Activity
Since each line must match the original, copy out the records with no differences at all.

--- START ---

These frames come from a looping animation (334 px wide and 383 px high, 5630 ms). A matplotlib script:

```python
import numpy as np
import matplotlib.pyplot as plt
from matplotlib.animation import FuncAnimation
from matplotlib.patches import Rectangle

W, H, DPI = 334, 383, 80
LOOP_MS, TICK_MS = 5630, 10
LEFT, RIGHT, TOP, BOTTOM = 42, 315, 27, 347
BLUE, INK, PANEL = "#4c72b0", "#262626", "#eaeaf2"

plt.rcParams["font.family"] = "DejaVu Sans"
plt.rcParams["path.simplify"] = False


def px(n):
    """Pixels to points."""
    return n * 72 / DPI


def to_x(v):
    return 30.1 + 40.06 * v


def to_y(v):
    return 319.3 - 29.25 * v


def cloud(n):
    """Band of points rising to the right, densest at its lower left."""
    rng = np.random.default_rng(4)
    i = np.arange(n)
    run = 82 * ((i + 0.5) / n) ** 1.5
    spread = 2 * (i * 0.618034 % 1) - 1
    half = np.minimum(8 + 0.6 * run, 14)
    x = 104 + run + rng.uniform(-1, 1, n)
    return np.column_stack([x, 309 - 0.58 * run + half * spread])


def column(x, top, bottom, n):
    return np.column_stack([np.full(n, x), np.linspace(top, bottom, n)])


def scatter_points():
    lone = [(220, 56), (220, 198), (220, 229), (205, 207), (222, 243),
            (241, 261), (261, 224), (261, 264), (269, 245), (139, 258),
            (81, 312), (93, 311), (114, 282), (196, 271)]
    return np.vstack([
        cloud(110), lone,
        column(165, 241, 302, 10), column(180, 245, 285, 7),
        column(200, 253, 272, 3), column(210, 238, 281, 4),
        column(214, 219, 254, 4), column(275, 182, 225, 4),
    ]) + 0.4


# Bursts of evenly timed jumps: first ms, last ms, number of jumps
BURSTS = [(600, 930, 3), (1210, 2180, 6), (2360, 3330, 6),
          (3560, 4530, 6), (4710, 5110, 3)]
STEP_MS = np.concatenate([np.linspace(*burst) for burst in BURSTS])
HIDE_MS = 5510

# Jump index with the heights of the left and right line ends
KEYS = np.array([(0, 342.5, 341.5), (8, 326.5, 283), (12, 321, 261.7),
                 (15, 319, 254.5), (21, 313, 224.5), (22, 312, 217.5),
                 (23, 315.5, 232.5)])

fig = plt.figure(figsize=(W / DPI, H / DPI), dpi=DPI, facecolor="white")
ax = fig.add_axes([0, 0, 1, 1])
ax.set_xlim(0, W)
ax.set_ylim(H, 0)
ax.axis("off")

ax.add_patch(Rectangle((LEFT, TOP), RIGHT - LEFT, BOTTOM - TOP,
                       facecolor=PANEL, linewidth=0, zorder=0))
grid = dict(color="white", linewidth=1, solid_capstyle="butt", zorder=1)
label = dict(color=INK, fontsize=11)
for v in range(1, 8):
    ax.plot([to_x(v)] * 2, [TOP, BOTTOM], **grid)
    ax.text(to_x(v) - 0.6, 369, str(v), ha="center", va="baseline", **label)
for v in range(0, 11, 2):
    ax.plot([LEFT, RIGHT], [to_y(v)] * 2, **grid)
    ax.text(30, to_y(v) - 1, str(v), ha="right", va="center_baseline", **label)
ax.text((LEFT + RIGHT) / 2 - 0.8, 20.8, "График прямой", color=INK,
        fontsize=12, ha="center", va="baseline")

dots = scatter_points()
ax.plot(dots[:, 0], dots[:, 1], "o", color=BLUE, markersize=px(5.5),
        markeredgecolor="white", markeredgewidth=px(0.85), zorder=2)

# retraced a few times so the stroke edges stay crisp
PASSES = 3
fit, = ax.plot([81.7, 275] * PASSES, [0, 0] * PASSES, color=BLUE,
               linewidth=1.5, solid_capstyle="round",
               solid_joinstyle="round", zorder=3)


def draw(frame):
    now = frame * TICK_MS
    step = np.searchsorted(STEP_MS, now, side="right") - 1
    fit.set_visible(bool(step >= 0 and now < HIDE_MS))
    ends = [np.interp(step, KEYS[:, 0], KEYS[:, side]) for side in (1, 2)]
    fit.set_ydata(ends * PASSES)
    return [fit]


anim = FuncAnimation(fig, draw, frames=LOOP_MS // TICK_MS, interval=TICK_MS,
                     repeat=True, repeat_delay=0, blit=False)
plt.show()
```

--- END ---

Answer to this problem
These frames come from a looping animation (334 px wide and 383 px high, 5630 ms). A matplotlib script:

```python
import numpy as np
import matplotlib.pyplot as plt
from matplotlib.animation import FuncAnimation
from matplotlib.patches import Rectangle

W, H, DPI = 334, 383, 80
LOOP_MS, TICK_MS = 5630, 10
LEFT, RIGHT, TOP, BOTTOM = 42, 315, 27, 347
BLUE, INK, PANEL = "#4c72b0", "#262626", "#eaeaf2"

plt.rcParams["font.family"] = "DejaVu Sans"
plt.rcParams["path.simplify"] = False


def px(n):
    """Pixels to points."""
    return n * 72 / DPI


def to_x(v):
    return 30.1 + 40.06 * v


def to_y(v):
    return 319.3 - 29.25 * v


def cloud(n):
    """Band of points rising to the right, densest at its lower left."""
    rng = np.random.default_rng(4)
    i = np.arange(n)
    run = 82 * ((i + 0.5) / n) ** 1.5
    spread = 2 * (i * 0.618034 % 1) - 1
    half = np.minimum(8 + 0.6 * run, 14)
    x = 104 + run + rng.uniform(-1, 1, n)
    return np.column_stack([x, 309 - 0.58 * run + half * spread])


def column(x, top, bottom, n):
    return np.column_stack([np.full(n, x), np.linspace(top, bottom, n)])


def scatter_points():
    lone = [(220, 56), (220, 198), (220, 229), (205, 207), (222, 243),
            (241, 261), (261, 224), (261, 264), (269, 245), (139, 258),
            (81, 312), (93, 311), (114, 282), (196, 271)]
    return np.vstack([
        cloud(110), lone,
        column(165, 241, 302, 10), column(180, 245, 285, 7),
        column(200, 253, 272, 3), column(210, 238, 281, 4),
        column(214, 219, 254, 4), column(275, 182, 225, 4),
    ]) + 0.4


# Bursts of evenly timed jumps: first ms, last ms, number of jumps
BURSTS = [(600, 930, 3), (1210, 2180, 6), (2360, 3330, 6),
          (3560, 4530, 6), (4710, 5110, 3)]
STEP_MS = np.concatenate([np.linspace(*burst) for burst in BURSTS])
HIDE_MS = 5510

# Jump index with the heights of the left and right line ends
KEYS = np.array([(0, 342.5, 341.5), (8, 326.5, 283), (12, 321, 261.7),
                 (15, 319, 254.5), (21, 313, 224.5), (22, 312, 217.5),
                 (23, 315.5, 232.5)])

fig = plt.figure(figsize=(W / DPI, H / DPI), dpi=DPI, facecolor="white")
ax = fig.add_axes([0, 0, 1, 1])
ax.set_xlim(0, W)
ax.set_ylim(H, 0)
ax.axis("off")

ax.add_patch(Rectangle((LEFT, TOP), RIGHT - LEFT, BOTTOM - TOP,
                       facecolor=PANEL, linewidth=0, zorder=0))
grid = dict(color="white", linewidth=1, solid_capstyle="butt", zorder=1)
label = dict(color=INK, fontsize=11)
for v in range(1, 8):
    ax.plot([to_x(v)] * 2, [TOP, BOTTOM], **grid)
    ax.text(to_x(v) - 0.6, 369, str(v), ha="center", va="baseline", **label)
for v in range(0, 11, 2):
    ax.plot([LEFT, RIGHT], [to_y(v)] * 2, **grid)
    ax.text(30, to_y(v) - 1, str(v), ha="right", va="center_baseline", **label)
ax.text((LEFT + RIGHT) / 2 - 0.8, 20.8, "График прямой", color=INK,
        fontsize=12, ha="center", va="baseline")

dots = scatter_points()
ax.plot(dots[:, 0], dots[:, 1], "o", color=BLUE, markersize=px(5.5),
        markeredgecolor="white", markeredgewidth=px(0.85), zorder=2)

# retraced a few times so the stroke edges stay crisp
PASSES = 3
fit, = ax.plot([81.7, 275] * PASSES, [0, 0] * PASSES, color=BLUE,
               linewidth=1.5, solid_capstyle="round",
               solid_joinstyle="round", zorder=3)


def draw(frame):
    now = frame * TICK_MS
    step = np.searchsorted(STEP_MS, now, side="right") - 1
    fit.set_visible(bool(step >= 0 and now < HIDE_MS))
    ends = [np.interp(step, KEYS[:, 0], KEYS[:, side]) for side in (1, 2)]
    fit.set_ydata(ends * PASSES)
    return [fit]


anim = FuncAnimation(fig, draw, frames=LOOP_MS // TICK_MS, interval=TICK_MS,
                     repeat=True, repeat_delay=0, blit=False)
plt.show()
```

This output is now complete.